I’m not going to talk about this one much, because as everyone either knows all the pertinent details, or can look them up on IMDb and Wikipedia. Really, do you want to hear that Travis Knight is directing, or Hailee Steinfield is in the lead? Again? No, and I don’t want to repeat myself every time I make one of these damned posts. I’m not the one of those paid-by-word robot monkeys over at Screenrant.

So basically the title says that the Bumblebee spinoff will explore life without Optimums Prime, true, but it’ll also explore Bee’s life without much else, either, because this is the gender-corrected version of The Iron Giant, because as you know, girls are mechanics, love robots, and often find themselves in adventures with the aforementioned. Which is a lie. Boy’s love robots, love working on cars, and in general dream of big robots crashing and crushing their way through shit. But hey, because it’s progressive to lie about gender differences, even in kids, why not, right? Fuck the truth. The truth has to die to make way for the progressive neo-faith absurdity that little girls are just like little boys even though anyone who has ever spent enough time with them will tell you, no, they are very fucking different.

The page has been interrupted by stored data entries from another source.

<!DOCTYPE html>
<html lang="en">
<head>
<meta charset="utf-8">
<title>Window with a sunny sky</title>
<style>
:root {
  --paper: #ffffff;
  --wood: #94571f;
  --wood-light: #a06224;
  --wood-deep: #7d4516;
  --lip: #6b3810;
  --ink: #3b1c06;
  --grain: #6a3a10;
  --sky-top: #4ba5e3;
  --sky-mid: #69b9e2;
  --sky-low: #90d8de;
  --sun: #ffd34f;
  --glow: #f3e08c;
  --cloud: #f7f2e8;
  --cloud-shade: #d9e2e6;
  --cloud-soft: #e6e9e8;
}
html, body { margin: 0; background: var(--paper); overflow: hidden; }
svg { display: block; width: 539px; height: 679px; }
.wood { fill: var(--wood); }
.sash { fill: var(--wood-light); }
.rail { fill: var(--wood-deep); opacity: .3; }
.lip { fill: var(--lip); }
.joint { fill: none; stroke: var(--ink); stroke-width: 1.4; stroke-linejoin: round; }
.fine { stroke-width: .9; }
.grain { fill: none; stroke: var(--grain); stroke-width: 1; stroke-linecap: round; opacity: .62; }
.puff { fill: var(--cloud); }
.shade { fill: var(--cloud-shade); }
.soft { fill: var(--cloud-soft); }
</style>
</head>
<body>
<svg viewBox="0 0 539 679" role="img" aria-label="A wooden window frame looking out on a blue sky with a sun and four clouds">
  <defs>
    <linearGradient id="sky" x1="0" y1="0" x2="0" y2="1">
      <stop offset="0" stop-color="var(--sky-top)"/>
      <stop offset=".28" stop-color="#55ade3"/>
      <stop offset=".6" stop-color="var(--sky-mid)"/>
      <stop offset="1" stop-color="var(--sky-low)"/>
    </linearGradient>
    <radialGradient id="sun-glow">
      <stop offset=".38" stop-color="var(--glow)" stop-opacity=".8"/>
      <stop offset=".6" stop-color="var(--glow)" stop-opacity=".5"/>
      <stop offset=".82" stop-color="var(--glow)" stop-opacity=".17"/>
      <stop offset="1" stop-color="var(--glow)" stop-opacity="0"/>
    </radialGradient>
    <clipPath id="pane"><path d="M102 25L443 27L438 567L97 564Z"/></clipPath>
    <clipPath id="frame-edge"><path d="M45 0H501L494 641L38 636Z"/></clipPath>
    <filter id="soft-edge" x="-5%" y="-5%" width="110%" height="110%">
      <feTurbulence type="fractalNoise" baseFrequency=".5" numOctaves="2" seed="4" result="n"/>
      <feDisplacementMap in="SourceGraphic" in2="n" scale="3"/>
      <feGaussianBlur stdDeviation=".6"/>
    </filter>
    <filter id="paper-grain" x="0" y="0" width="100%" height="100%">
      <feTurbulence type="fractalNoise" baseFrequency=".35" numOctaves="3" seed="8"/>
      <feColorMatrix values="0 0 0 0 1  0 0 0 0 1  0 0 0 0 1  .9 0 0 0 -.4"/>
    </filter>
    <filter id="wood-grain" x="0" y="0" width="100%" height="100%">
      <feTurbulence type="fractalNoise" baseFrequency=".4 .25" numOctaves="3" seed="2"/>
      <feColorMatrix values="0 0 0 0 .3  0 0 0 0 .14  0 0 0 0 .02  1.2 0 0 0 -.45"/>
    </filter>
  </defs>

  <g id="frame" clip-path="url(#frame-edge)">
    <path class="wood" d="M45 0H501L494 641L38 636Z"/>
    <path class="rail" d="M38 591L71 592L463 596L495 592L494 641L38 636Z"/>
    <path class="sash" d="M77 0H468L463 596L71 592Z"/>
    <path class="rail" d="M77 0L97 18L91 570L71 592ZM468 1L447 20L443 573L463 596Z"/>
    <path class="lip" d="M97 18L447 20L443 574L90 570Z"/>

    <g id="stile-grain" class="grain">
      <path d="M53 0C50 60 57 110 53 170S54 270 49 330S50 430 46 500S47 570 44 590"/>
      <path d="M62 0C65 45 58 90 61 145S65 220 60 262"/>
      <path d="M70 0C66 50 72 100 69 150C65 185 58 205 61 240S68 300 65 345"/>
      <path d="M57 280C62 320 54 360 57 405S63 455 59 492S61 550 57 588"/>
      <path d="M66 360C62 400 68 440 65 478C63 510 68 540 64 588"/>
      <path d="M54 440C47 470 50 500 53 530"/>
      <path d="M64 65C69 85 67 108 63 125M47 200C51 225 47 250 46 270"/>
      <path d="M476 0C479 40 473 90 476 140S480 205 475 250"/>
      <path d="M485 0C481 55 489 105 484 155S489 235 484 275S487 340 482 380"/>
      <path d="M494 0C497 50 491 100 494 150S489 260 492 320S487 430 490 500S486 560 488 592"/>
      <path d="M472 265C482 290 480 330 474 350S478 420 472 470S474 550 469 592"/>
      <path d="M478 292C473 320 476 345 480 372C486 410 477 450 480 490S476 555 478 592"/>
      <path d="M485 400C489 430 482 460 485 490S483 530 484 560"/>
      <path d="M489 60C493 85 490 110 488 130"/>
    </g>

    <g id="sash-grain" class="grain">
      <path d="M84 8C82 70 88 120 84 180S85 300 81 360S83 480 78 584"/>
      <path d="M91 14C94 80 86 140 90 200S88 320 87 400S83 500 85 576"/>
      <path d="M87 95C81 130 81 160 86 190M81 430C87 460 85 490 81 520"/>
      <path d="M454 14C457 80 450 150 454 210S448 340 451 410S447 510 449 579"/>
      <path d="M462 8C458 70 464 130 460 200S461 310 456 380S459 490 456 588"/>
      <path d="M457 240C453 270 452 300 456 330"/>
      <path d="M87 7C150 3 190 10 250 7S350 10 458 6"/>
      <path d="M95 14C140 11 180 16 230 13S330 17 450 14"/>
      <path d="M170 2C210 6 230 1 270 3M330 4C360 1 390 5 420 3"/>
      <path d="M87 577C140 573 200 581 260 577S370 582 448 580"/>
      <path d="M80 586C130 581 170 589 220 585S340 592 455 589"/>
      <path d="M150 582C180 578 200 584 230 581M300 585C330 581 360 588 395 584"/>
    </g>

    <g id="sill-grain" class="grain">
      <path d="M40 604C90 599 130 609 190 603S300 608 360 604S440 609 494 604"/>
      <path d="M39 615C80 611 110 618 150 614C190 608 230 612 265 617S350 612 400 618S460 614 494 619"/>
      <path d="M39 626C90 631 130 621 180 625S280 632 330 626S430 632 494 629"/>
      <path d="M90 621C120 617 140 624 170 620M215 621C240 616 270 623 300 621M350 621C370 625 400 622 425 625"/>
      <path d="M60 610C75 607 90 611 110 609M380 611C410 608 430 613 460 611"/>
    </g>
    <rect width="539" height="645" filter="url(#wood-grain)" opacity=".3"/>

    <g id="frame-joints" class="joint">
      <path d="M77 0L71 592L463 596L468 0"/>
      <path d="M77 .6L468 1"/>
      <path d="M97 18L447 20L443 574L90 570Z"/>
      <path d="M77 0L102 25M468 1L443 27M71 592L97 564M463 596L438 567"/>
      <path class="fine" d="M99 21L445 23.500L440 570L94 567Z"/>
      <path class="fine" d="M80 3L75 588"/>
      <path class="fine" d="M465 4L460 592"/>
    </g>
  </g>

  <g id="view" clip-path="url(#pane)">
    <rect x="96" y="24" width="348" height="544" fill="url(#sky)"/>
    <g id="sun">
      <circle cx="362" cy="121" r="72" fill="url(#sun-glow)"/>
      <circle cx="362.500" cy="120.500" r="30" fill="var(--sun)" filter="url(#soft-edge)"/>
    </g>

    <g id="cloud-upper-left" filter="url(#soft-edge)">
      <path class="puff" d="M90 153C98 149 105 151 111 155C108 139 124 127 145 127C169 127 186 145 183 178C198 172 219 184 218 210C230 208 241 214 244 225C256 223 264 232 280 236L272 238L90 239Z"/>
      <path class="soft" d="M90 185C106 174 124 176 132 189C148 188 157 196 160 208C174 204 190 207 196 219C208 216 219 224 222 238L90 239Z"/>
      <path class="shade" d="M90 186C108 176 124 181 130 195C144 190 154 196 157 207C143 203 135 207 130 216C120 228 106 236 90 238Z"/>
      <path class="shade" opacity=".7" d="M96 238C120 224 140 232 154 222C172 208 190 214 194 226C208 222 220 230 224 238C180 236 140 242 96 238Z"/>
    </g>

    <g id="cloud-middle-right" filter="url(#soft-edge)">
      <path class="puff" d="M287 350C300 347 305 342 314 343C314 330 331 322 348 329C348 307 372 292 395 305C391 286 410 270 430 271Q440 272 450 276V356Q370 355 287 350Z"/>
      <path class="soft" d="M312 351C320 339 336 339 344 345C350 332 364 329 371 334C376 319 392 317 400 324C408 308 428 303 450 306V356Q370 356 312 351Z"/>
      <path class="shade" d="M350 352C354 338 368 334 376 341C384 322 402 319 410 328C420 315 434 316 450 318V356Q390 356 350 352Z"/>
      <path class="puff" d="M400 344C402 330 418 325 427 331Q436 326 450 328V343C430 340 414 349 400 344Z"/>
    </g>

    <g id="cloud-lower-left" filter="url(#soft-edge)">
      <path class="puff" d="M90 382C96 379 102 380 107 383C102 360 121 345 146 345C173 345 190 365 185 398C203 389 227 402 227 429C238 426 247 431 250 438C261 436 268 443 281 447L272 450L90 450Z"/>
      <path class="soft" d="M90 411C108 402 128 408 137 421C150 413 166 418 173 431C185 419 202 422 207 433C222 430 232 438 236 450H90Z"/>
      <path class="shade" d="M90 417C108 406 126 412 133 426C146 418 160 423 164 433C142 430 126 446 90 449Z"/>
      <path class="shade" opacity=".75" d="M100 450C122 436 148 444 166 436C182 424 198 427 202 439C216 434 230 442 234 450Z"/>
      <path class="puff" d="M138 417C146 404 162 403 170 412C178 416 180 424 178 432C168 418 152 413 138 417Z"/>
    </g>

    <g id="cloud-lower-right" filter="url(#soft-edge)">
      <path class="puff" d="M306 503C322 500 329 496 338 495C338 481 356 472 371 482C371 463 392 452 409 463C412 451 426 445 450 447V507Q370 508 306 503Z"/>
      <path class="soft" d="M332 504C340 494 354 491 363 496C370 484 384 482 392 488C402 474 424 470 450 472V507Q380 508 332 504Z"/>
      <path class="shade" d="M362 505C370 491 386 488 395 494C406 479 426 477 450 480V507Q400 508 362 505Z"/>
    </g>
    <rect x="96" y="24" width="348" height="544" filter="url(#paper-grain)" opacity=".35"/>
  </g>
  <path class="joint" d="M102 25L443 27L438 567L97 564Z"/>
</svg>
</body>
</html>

So life without Prime, huh? Yeah, I think Bumblebee will be okay. What you really  mean is, a movie without Prime and whether or not it can make billions at the box office sans the main good guy. Good question. We will see.

So here’s Lorenzo Di Bonaventura talking yet again about the Bumblebee spinoff:

“The interesting thing about doing a spin-off is it has to have some familiarity with the franchise, and then it has to have its own distinct qualities for it to stand on its own. It’s the story of a 17-, 18-year-old girl who, through a series of events, she and Bumblebee find each other, and they make each other whole. Bumblebee’s a very loving character. He’s got a lot of heart, so of course the idyllic life of these two is interrupted by the evil Decepticons. And how are they going to be able to deal with the problem without Optimus and without everybody else?”

Yada yada yada. She doesn’t have family? She doesn’t have a boyfriend? Maybe if she weren’t such a lesbian, hanging out with dudes all the time, working on cars, and instead focused more on her family and friends and social life, like virtually every young woman alive now and forever, she might not need a huge non-talking car-robot thing to make her whole. It worked in Iron Giant, because boys are that way. Girls are different. Why can’t screenwriters see that fact and reflect it in their films? Because different now makes money? Because they already did this boy and his robot schtick in the first Michael Bay film, so now they have to do it with a girl to make more money? Because that’s the in-thing these days?